The battery used is a 6-cell battery rated at 4800mAh. Doing absolutely nothing, presentation mode set on, Bluetooth and wifi off, and the screen set at the lowest brightness, I was able to achieve a battery life of 3 hours and 4 minutes. This is what I would consider as the absolute, and impractical minimum. The screen is barely readable at the lowest brightness setting, and a majority of us would at least have the left wifi on. With the screen set at a medium brightness setting and wifi on, you can expect about 2-2.5 hours doing minimal tasks such as typing reports or surfing the web. When installing Warcraft III, I forgotten to hook up the W7j to an electrical outlet and left it on High performance mode with the screen at its brightness setting. Within an hour I was already getting battery low messages. Those seeking more battery life should consider a 9-cell battery which will stick out, rather than bulge downwards like other notebook extended batteries. Unfortunately there is no modular bay as in other Asus model’s such as the W3j, so you are unable to swap out the optical drive for a 2nd battery.
Operating System and Software:

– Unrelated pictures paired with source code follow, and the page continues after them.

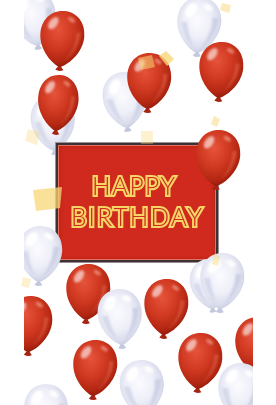
<!DOCTYPE html>
<html lang="en">
<head>
<meta charset="utf-8">
<title>Happy Birthday</title>
<style>
:root { --paper: #fff; --card: #cf2a1d; --frame: #3b3234; --rim: #9a8f93; --gold: #f6d566; --confetti: #f8d777; }
* { box-sizing: border-box; }
body { margin: 0; background: var(--paper); }
.greeting { position: relative; width: 276px; height: 405px; overflow: hidden; background: var(--paper); }
.layer { position: absolute; left: 0; top: 0; width: 276px; height: 405px; display: block; }
.card { position: absolute; left: 55px; top: 142px; width: 164px; height: 121px; background: var(--card); border: 3px solid var(--frame); outline: 1px solid var(--rim); outline-offset: -1px; box-shadow: inset 0 0 0 1px #e7705f, inset 0 0 5px #a81c12; }
.title { font-family: Lato, "Open Sans", sans-serif; font-weight: 300; font-size: 24.5px; }
.title .body { fill: var(--gold); stroke: var(--gold); stroke-width: 4.2; stroke-linejoin: miter; stroke-miterlimit: 3; }
.title .inline { fill: var(--card); }
.confetti { fill: var(--confetti); }
</style>
</head>
<body>
<main class="greeting">
  <svg class="layer" viewBox="0 0 276 405" aria-hidden="true">
    <defs>
      <clipPath id="panel"><rect x="24" width="229" height="405"/></clipPath>
      <radialGradient id="red-skin" cx=".4" cy=".34" r=".7">
        <stop offset="0" stop-color="#e5533a"/>
        <stop offset=".45" stop-color="#d23a22"/>
        <stop offset=".8" stop-color="#b42712"/>
        <stop offset="1" stop-color="#8c1a0a"/>
      </radialGradient>
      <radialGradient id="pearl-skin" cx=".45" cy=".42" r=".62">
        <stop offset="0" stop-color="#fbfbff"/>
        <stop offset=".5" stop-color="#eeeff8"/>
        <stop offset=".82" stop-color="#d9dcec"/>
        <stop offset="1" stop-color="#bfc4dc"/>
      </radialGradient>
      <filter id="soft" x="-50%" y="-50%" width="200%" height="200%"><feGaussianBlur stdDeviation="1"/></filter>
      <path id="skin" d="M0-28C13-28 22-18 22-4C22 11 10 24 1 28H-1C-10 24-22 11-22-4C-22-18-13-28 0-28Z"/>
      <path id="knot" d="M-1 27H1L4 31Q0 33-4 31Z"/>
      <g id="red-balloon">
        <use href="#knot" fill="#a52412"/>
        <use href="#skin" fill="url(#red-skin)"/>
        <path d="M18-8Q18 9 4 22Q15 8 14-8Z" fill="#ef8064" opacity=".4" filter="url(#soft)"/>
        <ellipse cx="-10" cy="-15" rx="4" ry="7" transform="rotate(32 -10 -15)" fill="#fff" opacity=".6" filter="url(#soft)"/>
        <ellipse cx="8" cy="-20" rx="4" ry="2" transform="rotate(30 8 -20)" fill="#ffc4b0" opacity=".5" filter="url(#soft)"/>
      </g>
      <g id="pearl-balloon">
        <use href="#knot" fill="#c3c8de"/>
        <use href="#skin" fill="url(#pearl-skin)"/>
        <path d="M19-8Q18 10 3 24Q14 8 13-8Z" fill="#b9c0da" opacity=".55" filter="url(#soft)"/>
        <path d="M-18-2Q-15 13-4 22Q-10 10-12-2Z" fill="#c5cae0" opacity=".6" filter="url(#soft)"/>
        <ellipse cx="-9" cy="-14" rx="5" ry="8" transform="rotate(32 -9 -14)" fill="#fff" filter="url(#soft)"/>
        <ellipse cx="8" cy="-18" rx="5" ry="3" transform="rotate(30 8 -18)" fill="#fff" opacity=".9" filter="url(#soft)"/>
      </g>
    </defs>
    <g clip-path="url(#panel)">
      <use href="#pearl-balloon" transform="translate(34 18) rotate(-8)"/>
      <use href="#red-balloon" transform="translate(62 39) rotate(5)"/>
      <use href="#pearl-balloon" transform="translate(199 25) rotate(4)"/>
      <use href="#red-balloon" transform="translate(221 70) rotate(5)"/>
      <use href="#pearl-balloon" transform="translate(125 100) rotate(-5)"/>
      <use href="#red-balloon" transform="translate(149 81) rotate(3)"/>
      <use href="#pearl-balloon" transform="translate(53 123) rotate(-4)"/>
      <use href="#red-balloon" transform="translate(58 103) scale(.92 1) rotate(5)"/>
    </g>
  </svg>

  <section class="card" aria-label="Greeting card"></section>

  <svg class="layer" viewBox="0 0 276 405" role="img" aria-label="Happy Birthday with red and white balloons">
    <g class="title">
      <g class="body">
        <text x="92" y="194.500" textLength="83">HAPPY</text>
        <text x="71" y="225.500" textLength="131">BIRTHDAY</text>
      </g>
      <g class="inline">
        <text x="92" y="194.500" textLength="83">HAPPY</text>
        <text x="71" y="225.500" textLength="131">BIRTHDAY</text>
      </g>
    </g>
    <g clip-path="url(#panel)">
      <use href="#red-balloon" transform="translate(218 158) rotate(4)"/>
      <use href="#pearl-balloon" transform="translate(40 254) rotate(3)"/>
      <use href="#pearl-balloon" transform="translate(210 284) scale(.9) rotate(-6)"/>
      <use href="#pearl-balloon" transform="translate(222 281) rotate(4)"/>
      <use href="#red-balloon" transform="translate(88 292) rotate(4)"/>
      <use href="#pearl-balloon" transform="translate(120 317) rotate(-4)"/>
      <use href="#red-balloon" transform="translate(166 307) rotate(5)"/>
      <use href="#red-balloon" transform="translate(30 324) rotate(4)"/>
      <use href="#red-balloon" transform="translate(257 345) rotate(3)"/>
      <use href="#red-balloon" transform="translate(95 368) rotate(4)"/>
      <use href="#red-balloon" transform="translate(200 361) rotate(5)"/>
      <use href="#pearl-balloon" transform="translate(142 388) rotate(-3)"/>
      <use href="#pearl-balloon" transform="translate(240 391) rotate(4)"/>
      <use href="#pearl-balloon" transform="translate(46 412)"/>
    </g>
    <g class="confetti">
      <polygon points="138,58 152,55 155,67 141,70" opacity=".55"/>
      <polygon points="159,56 166,51 174,59 167,66" opacity=".8"/>
      <polygon points="33,190 62,187 60,208 36,211" opacity=".75"/>
      <polygon points="28,129 40,132 37,145 25,141" opacity=".35"/>
      <polygon points="222,3 231,5 229,13 220,10" opacity=".5"/>
      <polygon points="141,131 153,131 153,144 141,144" opacity=".35"/>
      <polygon points="214,116 220,119 217,127 211,124" opacity=".5"/>
      <polygon points="23,277 31,279 29,288 21,286" opacity=".35"/>
      <polygon points="214,254 220,256 218,266 212,264" opacity=".45"/>
    </g>
  </svg>
</main>
</body>
</html>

The W7j, like its Core Duo counterpart, comes with Windows XP pro. At the time of writing, customers are qualified for a free upgrade to Windows Vista when it becomes available. Indeed the W7j comes with some bloatware, the most resource consuming being Norton’s trial Anti-Virus/Firewall. Most of the other icons that you see on the task manager are important (wireless, Bluetooth, etc). Other programs include a useful NTFS converter that’s already placed on the desktop (you’re hard drive is on FAT32 by default), WinFlash, Asus Splendid Technology Utility center, Nero, and Lifeframe which is used with your webcam.
The standard desktop you are greeted to, note the amount if icons in the task tray (view large image)
Recently Asus has upgraded the warranty package that comes with their Ensemble notebooks. Instead of a single year global warranty, the W7jp comes with a 2 year global warranty. The notebook included a business card listing contact numbers for over 40 different countries! Of course there are a number of things you can do that would result in the voiding of this generous warranty, which include modifying the CPU yourself and breaking any Asus seal inside the laptop. It is something to consider before changing the internal content.
In addition to Asus, reseller support is also just as important and BTOtech has been both patient and supportive of my needs. Eddie has been quick to offer an RMA after hearing that my W7j had two stuck pixels. The support forum on their site also offers updated information on issues affecting different Asus laptops and when possible, solutions to them.
Asus is certainly becoming a major brand in North American markets. Their notebooks combine build quality, looks, and performance at a reasonable price. The W7j is no exception, the screen is one of the brightest and sharpest I’ve ever seen on a notebook and the build is solid. While the NVIDIA Go7400 is not the best video card out there, you will not find a better video card on any notebook that is 13.3" and smaller, in fact as of the time of this review, there is only the Sony SZ and Dell XPS M1210 who can be considered as direct competitors. In addition, the W7j is affordably priced.
- Great build quality, sturdy lid, little flex on chassis or keyboard
- One of the brightest and sharpest screens I’ve ever seen
- Nice webcam
- Sexy styling
- A bit thick like the XPS M1210
- Gets pretty warm, but not hot
- Battery life